January 1: Poundmaker's Reserve, birth Peter Tomkins Jr., Metis, died 1970 son Peter Tomkins and Marie Essawakapiw.

January 20: Two thousand and seventy three Russian Doukhobors, the largest number of immigrants to cross the Atlantic at one time, arrived at Halifax. They are believed to have originated from the renegade teachings of Danilo Filipov of the Orthodox Church. The Sect was persecuted for its heresy and pacifism. By summer the total was seven thousand four hundred and twenty seven and they would settle in the West with a one hundred and sixty acre homestead. The men went to work for the railway, and the only way the women could plant the soil to produce food was to organize themselves into groups of twenty, pulling a walking plow. In the next century the Sons of Freedom would cost the Canadian tax payers over twenty million in actual destruction, police and court costs. An Orthodox archbishop, in 1785, called them Doukhobours; meaning spirit-wrestlers against the Holy Spirit.

May 7: In Winnipeg, Manitoba a gasoline bicycle called a velocipede, owned by Professor Kenrick of St. John's College, is believed to be the first automobile in the North West. For more purists, on June 8, 1900 a locomobile (steam car) or horseless carriage reached Winnipeg.

1902

St. Paul, Minnesota was the head quarters of the Canadian North West. Amos Warner and Colonel Davidson were commissioned by Mr. C. W. Speers of Brandon, backed by Clifford Sifton, Minister of the Interior, to create the Saskatchewan Valley Land Company. This company acquired major blocks of land for a dollar and seventy cents per acre. Much of the land is between the Saskatchewan Rivers, and other land blocks are north west of Regina. A. D. McRae became Secretary of the Company and, eventually, a Canadian Senator. The Winnipeg Tribune said, "Those fool Yankees can have all of it- it's not worth ten cents an acre." Only two Canadians joined in the investment: D. H. McDonald of Fort Qu'Appelle and A. J. Adamson. In four years the Company acquired and sold four million acres of land. Tracts of ten to twenty thousand acres changed hands before they were sold to individual settlers. Thirty years earlier, the Metis had requested the rights to much smaller tracts of land and were turned down as being absurd. Yet now it was all right to sell their lands to the Americans.

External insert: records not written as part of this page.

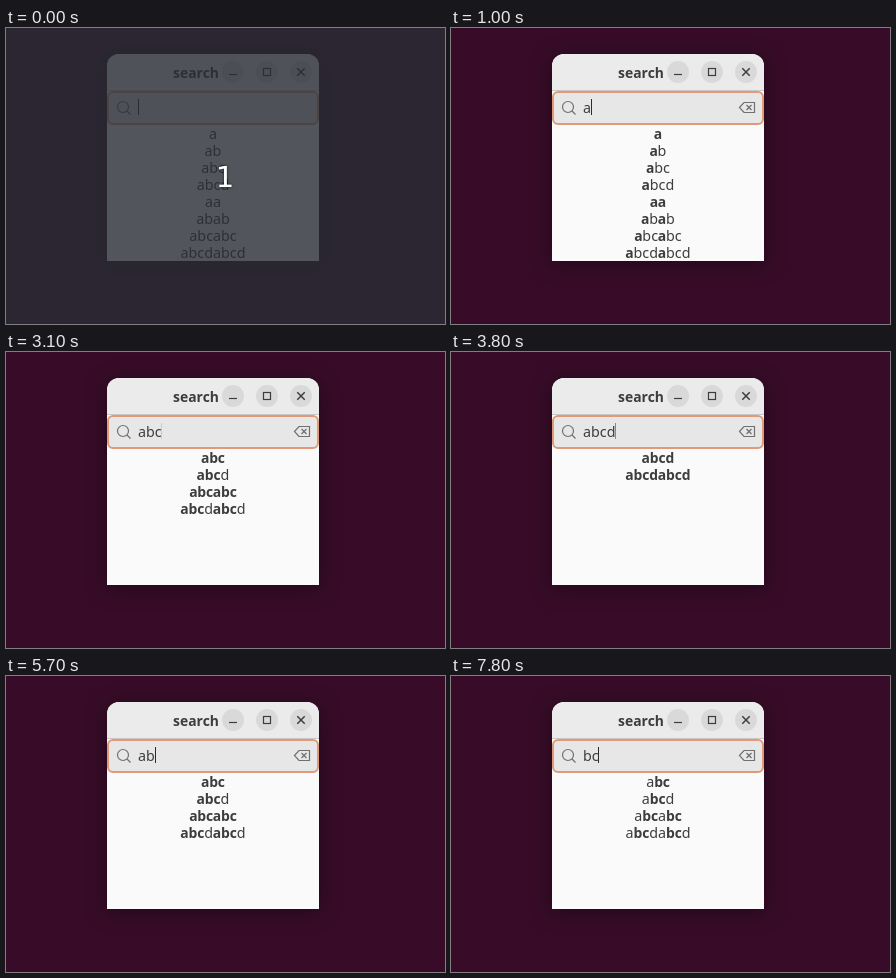
Write an HTML page with a canvas that moves like this. It is 439x296 px and loops after 8000 ms.

```html
<!DOCTYPE html>
<html lang="en">
<head>
<meta charset="utf-8">
<title>search</title>
<style>
  html, body { margin: 0; width: 100%; height: 100%; overflow: hidden; background: #380c28; }
  canvas { display: block; }
</style>
</head>
<body>
<canvas id="stage" width="439" height="296"></canvas>
<script>
const ctx = document.getElementById('stage').getContext('2d');
const LOOP = 8000, STEP = 100;
const FAMILY = '"Noto Sans", "Open Sans", sans-serif';
const REGULAR = `14.3px ${FAMILY}`;
const BOLD = `bold 13.9px ${FAMILY}`;
const INK = '#3d3d3d';
const ITEMS = ['a', 'ab', 'abc', 'abcd', 'aa', 'abab', 'abcabc', 'abcdabcd'];

// [start time, value]
const TYPED = [[0, ''], [500, 'a'], [1400, 'ab'], [2600, 'abc'], [3600, 'abcd'], [5100, 'abc'],
  [5700, 'ab'], [5800, 'a'], [6000, ''], [6400, 'b'], [6500, 'bc']];
const QUERY = [[0, ''], [700, 'a'], [1600, 'ab'], [2800, 'abc'], [3800, 'abcd'], [5200, 'abc'],
  [5800, 'ab'], [6000, ''], [6700, 'bc']];

const valueAt = (track, t) => track.filter(([start]) => start <= t).pop()[1];

// The cursor blinks every 1200 ms, and stays lit while keys are held.
function cursorAlpha(t) {
  if (t < 100 || (t >= 5100 && t < 6900)) return 1;
  const phase = (t - (t < 5100 ? 100 : 6900)) % 1200;
  const fade = k => (1 - Math.cos(Math.PI * Math.min(1, k / 400))) / 2;
  return phase < 600 ? 1 - fade(phase + 100) : fade(phase - 500);
}

function box(x, y, w, h, r) {
  ctx.beginPath();
  ctx.roundRect(x, y, w, h, r);
}

function line(points, closed) {
  ctx.beginPath();
  points.forEach(([x, y]) => ctx.lineTo(x, y));
  if (closed) ctx.closePath();
  ctx.stroke();
}

function cross(x, y, r) {
  line([[x - r, y - r], [x + r, y + r]]);
  line([[x - r, y + r], [x + r, y - r]]);
}

function label(text, x, y, font, color, align = 'left') {
  ctx.font = font;
  ctx.fillStyle = color;
  ctx.textAlign = align;
  ctx.fillText(text, x, y);
}

function width(text) {
  ctx.font = REGULAR;
  return ctx.measureText(text).width;
}

function drawFrame() {
  ctx.fillStyle = '#380c28';
  ctx.fillRect(0, 0, 439, 296);

  ctx.save();
  ctx.shadowColor = 'rgba(0,0,0,.42)';
  ctx.shadowBlur = 22;
  ctx.shadowOffsetY = 3;
  ctx.fillStyle = '#fafafa';
  box(101, 26, 212, 207, [12, 12, 0, 0]);
  ctx.fill();
  ctx.restore();

  ctx.fillStyle = '#ebebeb';
  box(101, 26, 212, 37, [12, 12, 0, 0]);
  ctx.fill();
  ctx.fillStyle = '#c9c8c7';
  ctx.fillRect(101, 62, 212, 1);

  label('search', 190, 50, BOLD, INK, 'center');

  ctx.fillStyle = '#d9d9d9';
  for (const x of [227, 261, 295]) {
    ctx.beginPath();
    ctx.arc(x, 44, 11, 0, 7);
    ctx.fill();
  }
  ctx.strokeStyle = INK;
  ctx.lineWidth = 1.2;
  line([[223, 46.5], [231, 46.5]]);
  ctx.strokeRect(257.5, 40.5, 7, 7);
  ctx.lineWidth = 1.5;
  cross(295, 44, 3.7);
}

function drawEntry(text, alpha) {
  ctx.fillStyle = '#e7e7e7';
  ctx.strokeStyle = '#e19a79';
  ctx.lineWidth = 2;
  box(102, 64, 210, 32, 5);
  ctx.fill();
  ctx.stroke();

  ctx.strokeStyle = '#707070';
  ctx.lineWidth = 1.2;
  ctx.beginPath();
  ctx.arc(117, 79, 5.5, 0, 7);
  ctx.stroke();
  line([[121, 83], [124.5, 86.5]]);

  if (text) {
    line([[288.5, 79.5], [293, 74.5], [303.5, 74.5], [303.5, 84.5], [293, 84.5]], true);
    cross(298, 79.5, 2.5);
    label(text, 132, 85, REGULAR, INK);
  }
  const x = 132 + Math.floor(width(text) + 0.2);
  ctx.globalAlpha = alpha;
  ctx.fillStyle = '#2c2c2c';
  ctx.fillRect(x, 71, 1, 16);
  ctx.globalAlpha = 1;
}

// Characters keep their regular advance, so highlights do not move the row.
function drawRow(item, query, y) {
  let x = 207 - width(item) / 2;
  const parts = query ? item.split(new RegExp(`(${query})`)) : [item];
  for (const part of parts) {
    for (const ch of part) {
      const w = width(ch);
      label(ch, x + w / 2, y, query && part === query ? BOLD : REGULAR, INK, 'center');
      x += w;
    }
  }
}

function drawCountdown() {
  ctx.fillStyle = 'rgba(40,45,53,.8)';
  ctx.fillRect(0, 0, 439, 296);
  ctx.save();
  ctx.shadowColor = 'rgba(0,0,0,.7)';
  ctx.shadowBlur = 3;
  label('1', 219, 159, '29px "DejaVu Sans", sans-serif', '#fff', 'center');
  ctx.restore();
}

function render(now) {
  const t = Math.floor((now % LOOP) / STEP) * STEP;
  const query = valueAt(QUERY, t);
  drawFrame();
  drawEntry(valueAt(TYPED, t), cursorAlpha(t));
  ITEMS.filter(item => item.includes(query))
    .forEach((item, i) => drawRow(item, query, 111 + 17 * i));
  if (t < 100) drawCountdown();
}

let start;
function tick(now) {
  start ??= now;
  render(Math.max(0, now - start));
  requestAnimationFrame(tick);
}
render(0);
requestAnimationFrame(tick);
</script>
</body>
</html>
```
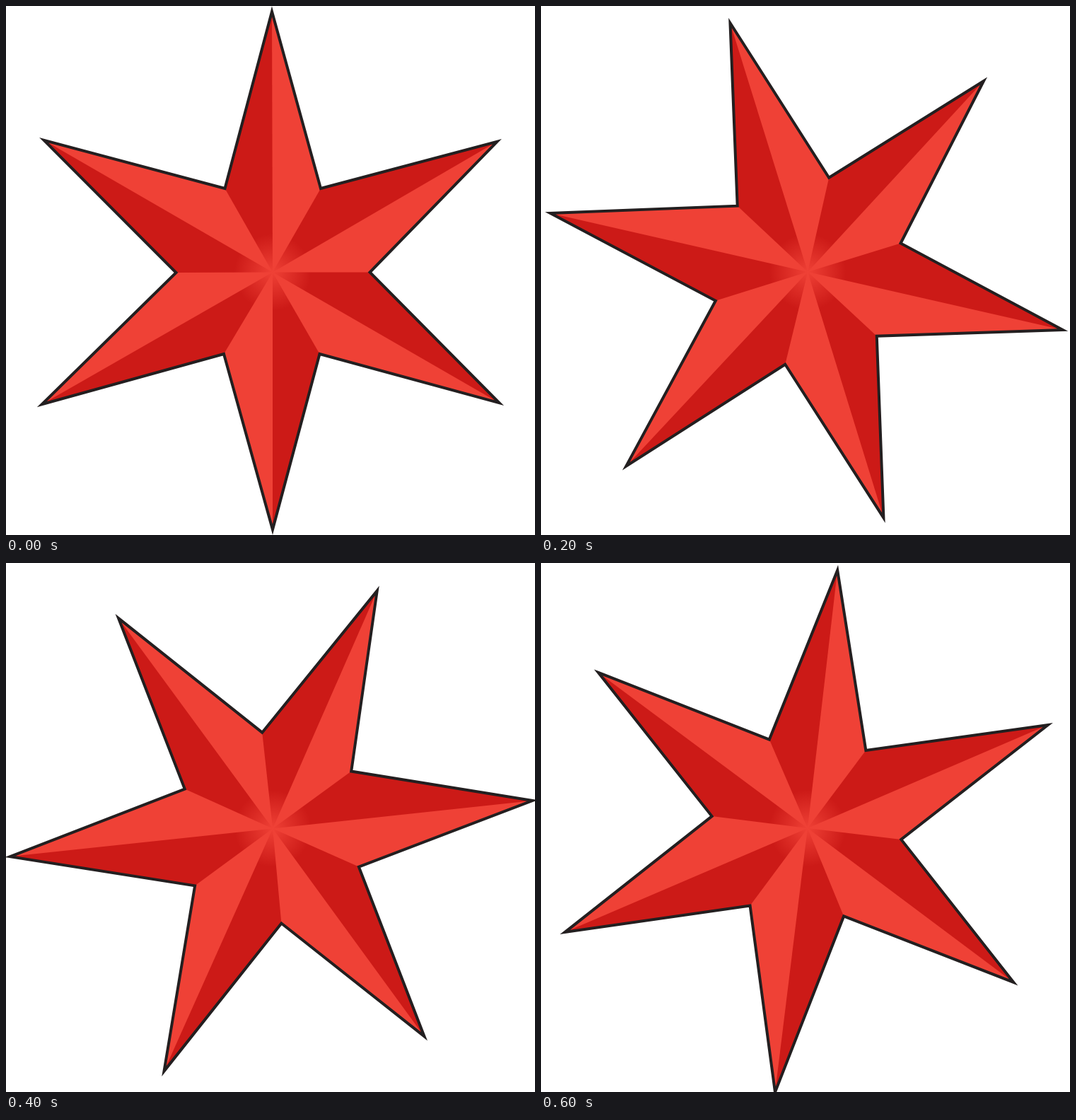
These frames come from a looping animation (748x748 px, 0.7 s). An HTML page with a canvas:

```html
<!DOCTYPE html>
<html lang="en">
<head>
<meta charset="utf-8">
<title>Spinning star</title>
<style>
  html, body { margin: 0; width: 100%; height: 100%; overflow: hidden; background: #fff; }
  canvas { display: block; }
</style>
</head>
<body>
<canvas id="stage" width="748" height="748"></canvas>
<script>
const ctx = document.getElementById('stage').getContext('2d');
const LIGHT = '#ef4136', DARK = '#cc1a17', OUTLINE = '#231f20';
const STEP = 100;
// Counter-clockwise turn in degrees for each step; 60 would repeat the pose.
const TURNS = [0, 8, 17.15, 26.85, 36.1, 44.6, 53.2];
const PIVOT = [375.5, 375.8];
const HUB = [377, 376.5];
const GLOW = 54;

// Clockwise from the top; each tip pairs with the notch that follows it.
const TIPS = [[376, 7.8], [694.4, 191.8], [697.4, 561.2], [377, 740.3], [50.7, 563.2], [53.7, 189.8]];
const NOTCHES = [[445, 258], [514.5, 376.5], [443.5, 492], [308, 492], [240.5, 377], [309.5, 258]];

function polygon(points) {
  const path = new Path2D();
  points.forEach(p => path.lineTo(...p));
  path.closePath();
  return path;
}

const star = polygon(TIPS.flatMap((tip, i) => [tip, NOTCHES[i]]));
const facets = TIPS.map((tip, i) => polygon([HUB, tip, NOTCHES[i]]));

const glow = ctx.createRadialGradient(...HUB, 0, ...HUB, GLOW);
glow.addColorStop(0, LIGHT);
glow.addColorStop(1, LIGHT + '00');

function fill(path, style) {
  ctx.fillStyle = style;
  ctx.fill(path);
}

function draw(time) {
  const turn = TURNS[Math.floor(time / STEP) % TURNS.length];
  ctx.clearRect(0, 0, 748, 748);
  ctx.save();
  ctx.translate(...PIVOT);
  ctx.rotate(-turn * Math.PI / 180);
  ctx.translate(-PIVOT[0], -PIVOT[1]);
  fill(star, DARK);
  facets.forEach(facet => fill(facet, LIGHT));
  fill(star, glow);
  ctx.strokeStyle = OUTLINE;
  ctx.lineWidth = 4;
  ctx.stroke(star);
  ctx.restore();
}

const start = performance.now();
function tick() {
  draw(performance.now() - start);
  requestAnimationFrame(tick);
}
tick();
</script>
</body>
</html>
```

Little wonder that the Native people still hold resentment against the English of Ontario, as they retreated northward before the inexorable advance of American land grabbers.

1903

"We left Manitoba because we were not free, and we came here to what was still a wild country in order to be be free, and still they do not leave us alone." Gabriel Dumont

(1837-1906). Metis son Isidore Dumont.

1905

March 2: A Sheriff's deed recorded against the (II)-John Salzl land in Zell, South Dakota, resulted in the land being sold for $2,000.00.

1912

Manitoba, Ontario and Quebec expanded their borders to include their Northern Territories.

1912

Reverend Louis Laronde, a Metis and clerical educator, was to be put in charge of a Residential School. The officials felt it was a high risk to put a Half-Breed in charge of a school. Besides, the school will be a success and we don't want a Half-breed getting the credit.